Oxford Food Shelf Provides Healthy Food Necessities 2022

By Janet Stoica 

This article appeared in the Yankee Xpress on Friday, March 11, 2022.

Without teamwork and great generosity from the churches, businesses, and wonderful people of Oxford, those among us who may need an extra bit of help with food assistance wouldn’t be so blessed. The Oxford Food Shelf, run by the Oxford Ecumenical Council, consisting of the eight churches in the town of Oxford (First Baptist Church, First Congregational Church, Grace Episcopal Church, Oak Hill Bible Church, St. Ann’s Catholic Church, St. Roch’s Catholic Church, United Methodist Church, and Zion Lutheran Church) has been in existence for more than 45 years and is one of the most organized and focused groups in the area that provides food and other vital staples to its clients while also providing dietary guidelines for those who have come to depend on their offerings. 

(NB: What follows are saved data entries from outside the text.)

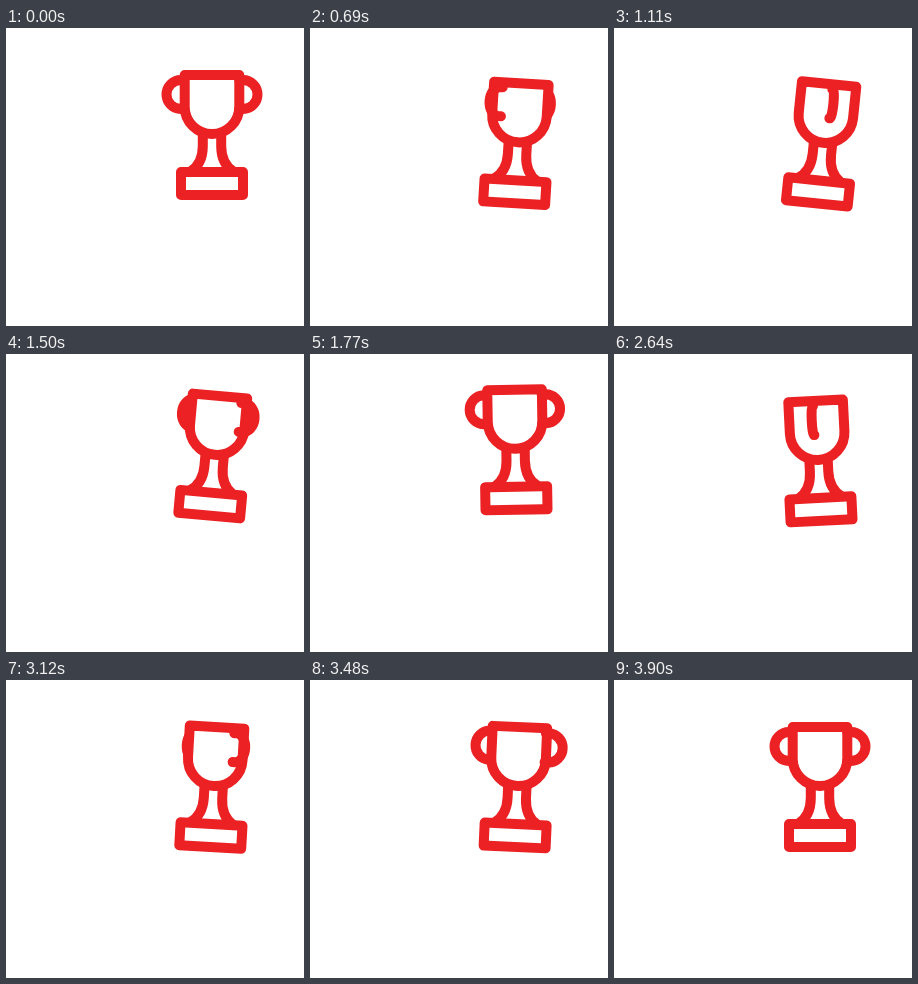
An HTML page with a canvas that plays this animation: 298x298 px, repeating every 4.5 s.

```html
<!DOCTYPE html>
<html lang="en">
<head>
<meta charset="utf-8">
<title>Turning trophy</title>
<style>
  html, body { margin: 0; width: 100%; height: 100%; overflow: hidden; background: #fff; }
  canvas { display: block; }
</style>
</head>
<body>
<canvas id="stage" width="298" height="298"></canvas>
<script>
const ctx = document.getElementById('stage').getContext('2d');
const RED = '#eb2123';
const LOOP = 4500, STEP = 30, START = 300;
const AXIS = 206, PIVOT_Y = 136;
const SWAP_LAG = 0.55;   // the handles change depth a little after full width

const clamp = (x, lo, hi) => Math.min(hi, Math.max(lo, x));
const progress = (t, from, to) => clamp((t - from) / (to - from), 0, 1);
const easeOut = u => Math.sin(u * Math.PI / 2);
const easeInOut = u => (1 - Math.cos(u * Math.PI)) / 2;
const swing = (t, from, to) => easeInOut(progress(t, from, to));

// One full turn in radians, a little faster at first.
function turnAt(t) {
  const u = progress(t, START, 3660);
  return 2 * Math.PI * (u + 0.045 * Math.sin(Math.PI * u));
}

// Lean right, left, right and back upright, in degrees.
function tiltAt(t) {
  return 6.3 * easeOut(progress(t, START, 1350))
    - 13.7 * swing(t, 1350, 2160)
    + 11 * swing(t, 2160, 3240)
    - 3.6 * swing(t, 3240, 3900);
}

// Crouch, leap and land, in pixels downwards.
function dropAt(t) {
  return 12 * swing(t, 390, 870)
    - 23.5 * swing(t, 870, 1830)
    + 11.5 * swing(t, 1830, 2700);
}

function shape(build, filled) {
  ctx.beginPath();
  build();
  if (filled) ctx.fill();
  ctx.stroke();
}

// The path is squeezed sideways, the stroke keeps its width.
function handle(width) {
  shape(() => {
    ctx.save();
    ctx.scale(width, 1);
    ctx.moveTo(27.3, 52);
    ctx.arc(31, 66.5, 14.5, -Math.PI / 2, Math.PI / 2);
    ctx.lineTo(27.3, 81);
    ctx.restore();
  });
}

function stem() {
  for (const side of [-1, 1]) {
    shape(() => {
      ctx.moveTo(9.2 * side, 107);
      ctx.lineTo(9.2 * side, 118);
      ctx.bezierCurveTo(9.2 * side, 130, 14 * side, 139, 22 * side, 144);
    });
  }
}

function cup() {
  shape(() => {
    ctx.moveTo(-27.3, 47);
    ctx.lineTo(27.3, 47);
    ctx.arc(0, 78.7, 27.3, 0, Math.PI);
    ctx.closePath();
  }, true);
}

function draw(t) {
  const turn = turnAt(t);
  const front = Math.cos(turn) * (Math.sin(turn - SWAP_LAG) >= 0 ? -1 : 1);

  ctx.setTransform(1, 0, 0, 1, 0, 0);
  ctx.fillStyle = '#fff';
  ctx.fillRect(0, 0, 298, 298);
  ctx.translate(AXIS, PIVOT_Y + dropAt(t));
  ctx.rotate(tiltAt(t) * Math.PI / 180);
  ctx.translate(0, -PIVOT_Y);
  ctx.strokeStyle = RED;
  ctx.lineWidth = 10;
  ctx.lineCap = ctx.lineJoin = 'round';

  handle(-front);
  stem();
  shape(() => ctx.rect(-31, 144, 62, 23), true);
  cup();
  handle(front);
}

function tick() {
  const t = performance.now() % LOOP;
  draw(Math.floor(t / STEP) * STEP);
  requestAnimationFrame(tick);
}
tick();
</script>
</body>
</html>
```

“We want to reach everyone who needs us,” says Christina St. Martin, chairperson of the Oxford Ecumenical Council, “we are reaching out to all who need us and have made several changes since COVID to assist those in need of not only everyday foods but we are ensuring there are plenty of healthy food choices as well as including everyday household staples like paper towels, dish and laundry detergents, diapers, baby formula, baby food, and gluten-free food items. Much is donated by local residents and stores and we gratefully thank the outstanding generosity of our Oxford residents and businesses for their kindness, volunteerism, and commitment to their fellow residents in need.” 

Ms. St. Martin explained that most food banks provide a box of pre-selected items but the Oxford Food Shelf takes the process to another level by having those in need do their own selecting of food and household items. Their goal is to help everyone eat as healthily as possible without adding more fat, sodium, and sugar to their diets. Fresh fruits and vegetables are provided as often as these products can be secured. “We want to make people conscious of good eating choices and habits,” said Ms. St. Martin. “The eight churches in Oxford support us with much- needed assistance from volunteers. We don’t know what we’d do without our wonderful volunteers. They are the backbone of our services helping to stock items and assist clients who visit the Food Shelf. Most people are very surprised to see what we offer and we realize there are many more people in our community who should be using our program. It’s an easy process to come in and try our services.” 

According to Susan Avery, co-chair of the Council, “The shopping area is now more open and brighter and welcoming for client families. Because it’s more spacious, clients are able to move through more quickly—all while maintaining social distancing guidelines. Everyone in the Food Shelf, client families and volunteers, wear masks at all times. We have a volunteer with a sewing machine who offers to help our client families with any clothing repairs they need. We are providing warm coats, hats, and mittens for children. We provide turkey dinners and presents for children at Christmas. In the summer, we manage a community garden which yields fresh local produce for our client families.” Additionally, they provide families with information on WIC, SNAP, Healthy Eating, Home Heating Assistance Programs, and information on free and reduced cost medical care. 

Variety is an essential ingredient of any food bank and the Oxford site has added more items to that variety like salad dressings, relishes, olives, pickles, even salsa, taco shells, and seasonings. Their standard offerings include canned fruit and veggies, pasta, cereals, pasta sauce, and soups. The Oxford community is very generous and people and many companies give to the Food Shelf on a weekly basis. The local churches and schools provide many donated items. Recently the Zion Lutheran Church held a Souper Bowl Fundraiser and donated 601 cans of soup to the organization. 

When the vegetable growing season gets underway, the Shelf expects to have a great variety of healthy fruits and vegetables. The First Congregational Church has a garden and customers love the fresh produce. Oxford’s Crown and Roots Farm allows the group to buy a share of their sustainably grown vegetables which will be incorporated into their summer food choices. The Shelf hopes to have leeks, bok choy, eggplant, and spaghetti squash with recipe cards provided for their healthy preparation. Even figs and black beans from the USDA will be on the shelves complete with serving techniques. Color-coded nutritious food designations will be employed via SWAP (“Supporting Wellness in Food Pantries”), assisting customers to make wise and good eating choices through the use of the color green advising them to “make this choice often,” yellow for “sometimes,” and red for “seldom.” The SWAP system is based on reducing sodium, added sugars, and fats. 

So, if you live in Oxford and think you might need a bit of food assistance, you’re very much welcome to visit the Oxford Food Shelf. There is a simple process of registration/eligibility and a weekly selection of groceries to help with your dietary needs. They are open on Thursdays from 4:30 p.m. – 6:30 p.m. and are located in the lower level of the Community Center, 4 Maple Street, Oxford. Phone: (508) 987-1062. 

Contact Janet: jstoica@TheYankeeXpress.com